lovely Nicole Kestler breathily leads an inspired reading
of the standard "Fever," halfway through the
Rhythm Rockets' latest release, Take Off, she could
melt an iceberg in the dead of winter. This is my professional
opinion and I'm sticking to it.
suppose the rest of the Chicago-based septet has their
charms as well. The Rockets have obviously patterned themselves
after the jump blues bands of the '40s and '50s, and those
roots are reflected in tight, sax-driven arrangements
on "Pachuko Hop," and "Tina's Cantina,"
as well as a superb reading of Big Bill Broonzy's "Trouble
In Mind." With three sax players as well as guitars,
piano and drums backing up Kestler's steamy vocals, the
band can switch from fat blues thumpers to smoky standards
in a heartbeat.
there are also some inspired excursions here, particularly
Andy Blanco's originals like "Shuffle of the Damned,"
which would be perfectly at home backing up shadow dancers
in New Orleans.

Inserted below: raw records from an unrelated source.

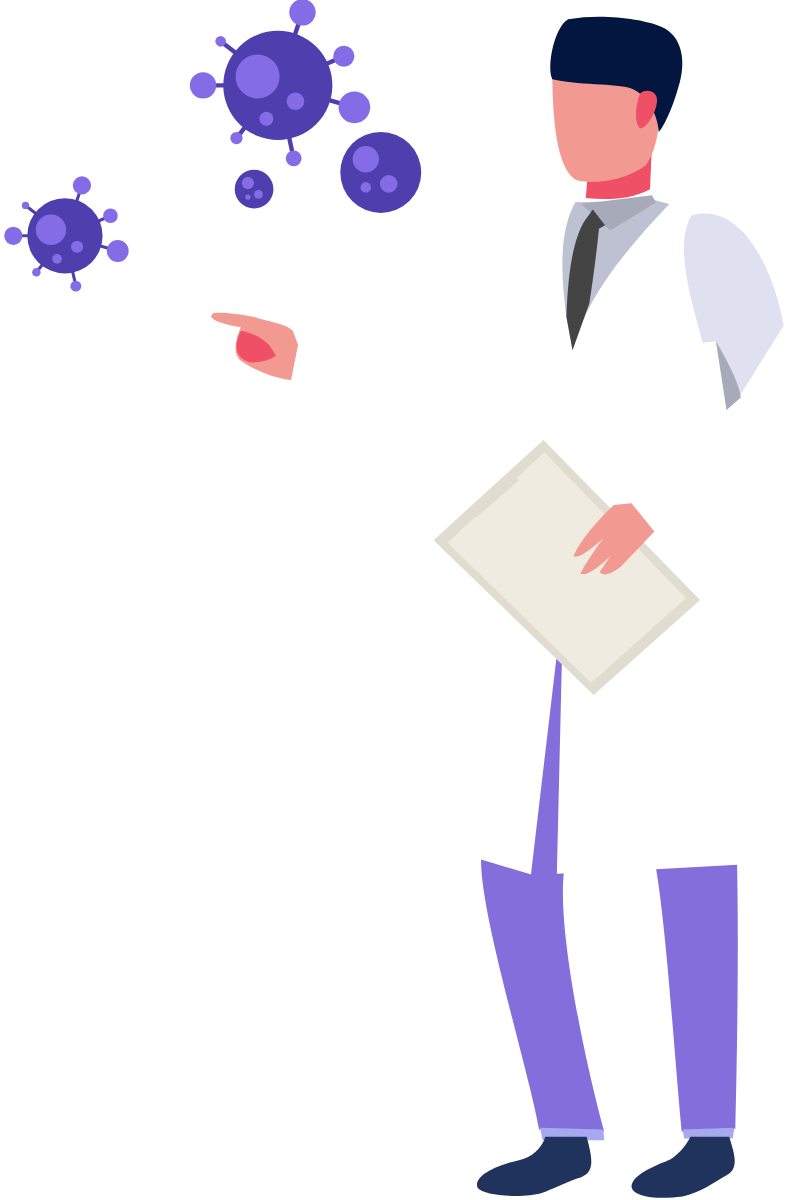
<!DOCTYPE html>
<html lang="en">
<head>
<meta charset="utf-8">
<title>Doctor and viruses</title>
<style>
  :root {
    --bg: #ffffff;
    --virus-dark: #4f3fae;
    --virus-light: #836ce6;
    --hair: #03163f;
    --skin: #f29a92;
    --skin-shadow: #ef5065;
    --shirt: #bec1d1;
    --shirt-shade: #a6aab9;
    --tie: #444444;
    --coat-shade: #dfe1f1;
    --coat-grey: #a6aab9;
    --board-edge: #e0ddd0;
    --board-paper: #f0ebe0;
    --pants: #836fdb;
    --cuff: #a7a9f0;
    --shoe: #1f335c;
  }
  html, body { margin: 0; padding: 0; background: var(--bg); overflow: hidden; }
  .canvas { width: 802px; height: 1200px; display: block; }
</style>
</head>
<body>
<svg class="canvas" viewBox="0 0 900 1364" preserveAspectRatio="xMidYMid meet" role="img" aria-label="Doctor with clipboard pointing at viruses">
  <defs>
    <g id="spiky-virus">
      <g stroke="var(--virus-dark)" stroke-width="5">
        <line x1="0" y1="0" x2="28" y2="-83"/>
        <line x1="0" y1="0" x2="75" y2="-33"/>
        <line x1="0" y1="0" x2="87" y2="25"/>
        <line x1="0" y1="0" x2="18" y2="83"/>
        <line x1="0" y1="0" x2="-47" y2="60"/>
        <line x1="0" y1="0" x2="-85" y2="0"/>
        <line x1="0" y1="0" x2="-65" y2="-50"/>
      </g>
      <circle r="62" fill="var(--virus-dark)"/>
      <circle cx="-23" cy="-10" r="25" fill="var(--virus-light)"/>
      <circle cx="20" cy="18" r="10" fill="var(--virus-light)"/>
      <circle cx="-13" cy="38" r="8" fill="var(--virus-light)"/>
      <circle cx="28" cy="-83" r="15" fill="var(--virus-light)"/>
      <circle cx="75" cy="-33" r="12" fill="var(--virus-light)"/>
      <circle cx="87" cy="25" r="18" fill="var(--virus-light)"/>
      <circle cx="18" cy="83" r="9" fill="var(--virus-light)"/>
      <circle cx="-47" cy="60" r="7" fill="var(--virus-light)"/>
      <circle cx="-85" cy="0" r="15" fill="var(--virus-light)"/>
      <circle cx="-65" cy="-50" r="6" fill="var(--virus-light)"/>
    </g>
  </defs>

  <g class="viruses">
    <use href="#spiky-virus" transform="translate(310 97)"/>
    <use href="#spiky-virus" transform="translate(68 268) scale(0.69)"/>
    <g class="round-virus">
      <circle cx="427" cy="196" r="46" fill="var(--virus-dark)"/>
      <circle cx="410" cy="181" r="15" fill="var(--virus-light)"/>
      <circle cx="436" cy="209" r="10" fill="var(--virus-light)"/>
      <circle cx="410" cy="213" r="6" fill="var(--virus-light)"/>
    </g>
    <g class="round-virus-small">
      <circle cx="283" cy="215" r="22" fill="var(--virus-dark)"/>
      <circle cx="276" cy="208" r="7" fill="var(--virus-light)"/>
      <circle cx="288" cy="221" r="5" fill="var(--virus-light)"/>
      <circle cx="276" cy="224" r="3" fill="var(--virus-light)"/>
    </g>
  </g>

  <g class="doctor">
    <path class="leg-line" d="M627 745 L633 745 L627 1000 L597 1000 Z" fill="var(--pants)"/>
    <path class="pants-left" d="M541 977 L598 994 L635 993 C628 1060 660 1210 681 1286 L607 1284 C596 1220 540 1040 541 977 Z" fill="var(--pants)"/>
    <path class="pants-right" d="M740 988 L832 983 C834 1080 832 1200 830 1283 L769 1286 C760 1190 752 1060 740 988 Z" fill="var(--pants)"/>
    <path d="M608 1282 L680 1284 L681 1296 L611 1296 Z" fill="var(--cuff)"/>
    <path d="M770 1284 L829 1282 L827 1294 L772 1294 Z" fill="var(--cuff)"/>
    <path class="shoe-left" d="M614 1292 L661 1292 C668 1318 670 1332 655 1338 C640 1342 622 1352 610 1356 C590 1362 545 1360 537 1350 C532 1336 560 1324 583 1319 C600 1315 610 1305 614 1292 Z" fill="var(--shoe)"/>
    <path class="shoe-right" d="M779 1292 L823 1292 C830 1314 834 1328 820 1336 C806 1344 790 1356 770 1360 C740 1364 712 1360 712 1348 C714 1334 742 1324 756 1318 C768 1310 775 1300 779 1292 Z" fill="var(--shoe)"/>

    <path class="coat-lining" d="M780 245 C830 230 870 290 885 370 L835 450 L820 466 C815 430 810 400 808 388 L793 390 C780 340 760 280 780 245 Z" fill="var(--coat-shade)"/>
    <path class="coat-grey" d="M808 388 C822 412 836 440 836 452 L820 466 Z" fill="var(--coat-grey)"/>

    <path class="shirt" d="M648 230 L740 228 L755 232 C700 290 660 340 645 398 L638 360 C630 300 632 260 648 230 Z" fill="var(--shirt)"/>
    <path class="collar-shade" d="M655 232 L735 222 L740 230 L688 262 Z" fill="var(--shirt-shade)"/>
    <path class="tie" d="M668 238 L682 256 L675 260 C672 290 668 320 664 345 L645 398 L638 360 C640 310 645 275 658 252 Z" fill="var(--tie)"/>

    <path class="neck" d="M664 180 L735 170 L733 215 C715 225 690 228 660 225 Z" fill="var(--skin-shadow)"/>
    <path class="face" d="M622 80 L740 95 C748 130 742 170 728 188 C705 205 670 210 650 205 C630 195 622 150 622 80 Z" fill="var(--skin)"/>
    <path class="hair" d="M640 22 C680 15 725 22 745 30 C770 40 775 70 765 100 C758 125 748 145 743 150 C742 130 730 110 715 102 C700 94 660 98 622 90 C615 75 625 30 640 22 Z" fill="var(--hair)"/>
    <path class="ear" d="M722 106 C730 100 742 104 741 115 C740 128 730 145 722 146 C715 140 716 120 722 106 Z" fill="var(--skin-shadow)"/>

    <path class="pointing-hand" d="M236 356 C250 354 270 358 282 360 C300 366 320 368 327 376 L333 392 L325 432 C305 430 282 420 268 410 C258 402 262 385 268 372 C255 370 238 366 234 360 Z" fill="var(--skin)"/>
    <path d="M268 376 C280 378 292 384 300 392 L308 404 C300 410 288 412 278 412 C264 408 258 396 268 376 Z" fill="var(--skin-shadow)"/>

    <g class="clipboard">
      <path d="M487 614 L612 500 L790 682 L669 790 Z" fill="var(--board-edge)"/>
      <path d="M503 617 L613 514 L774 680 L666 776 Z" fill="var(--board-paper)"/>
      <path d="M530 582 L578 540 L584 546 L536 588 Z" fill="var(--board-edge)"/>
    </g>
    <path class="holding-hand" d="M692 574 L712 572 L738 604 L700 644 C690 652 680 656 676 650 L688 632 C675 645 660 656 654 652 C660 640 670 625 680 612 C668 622 652 636 646 632 C655 612 675 590 692 574 Z" fill="var(--skin)"/>
  </g>
</svg>
</body>
</html>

Blanco also composed "Vampire of
Love," a clever and well-written song portraying
one of the grand femme fatales of the world.
The Rhythm Rockets bring a rich blend of influences that
build a fine foundation for the septet's obvious plethora
of talent. Sweet home Chicago, indeed.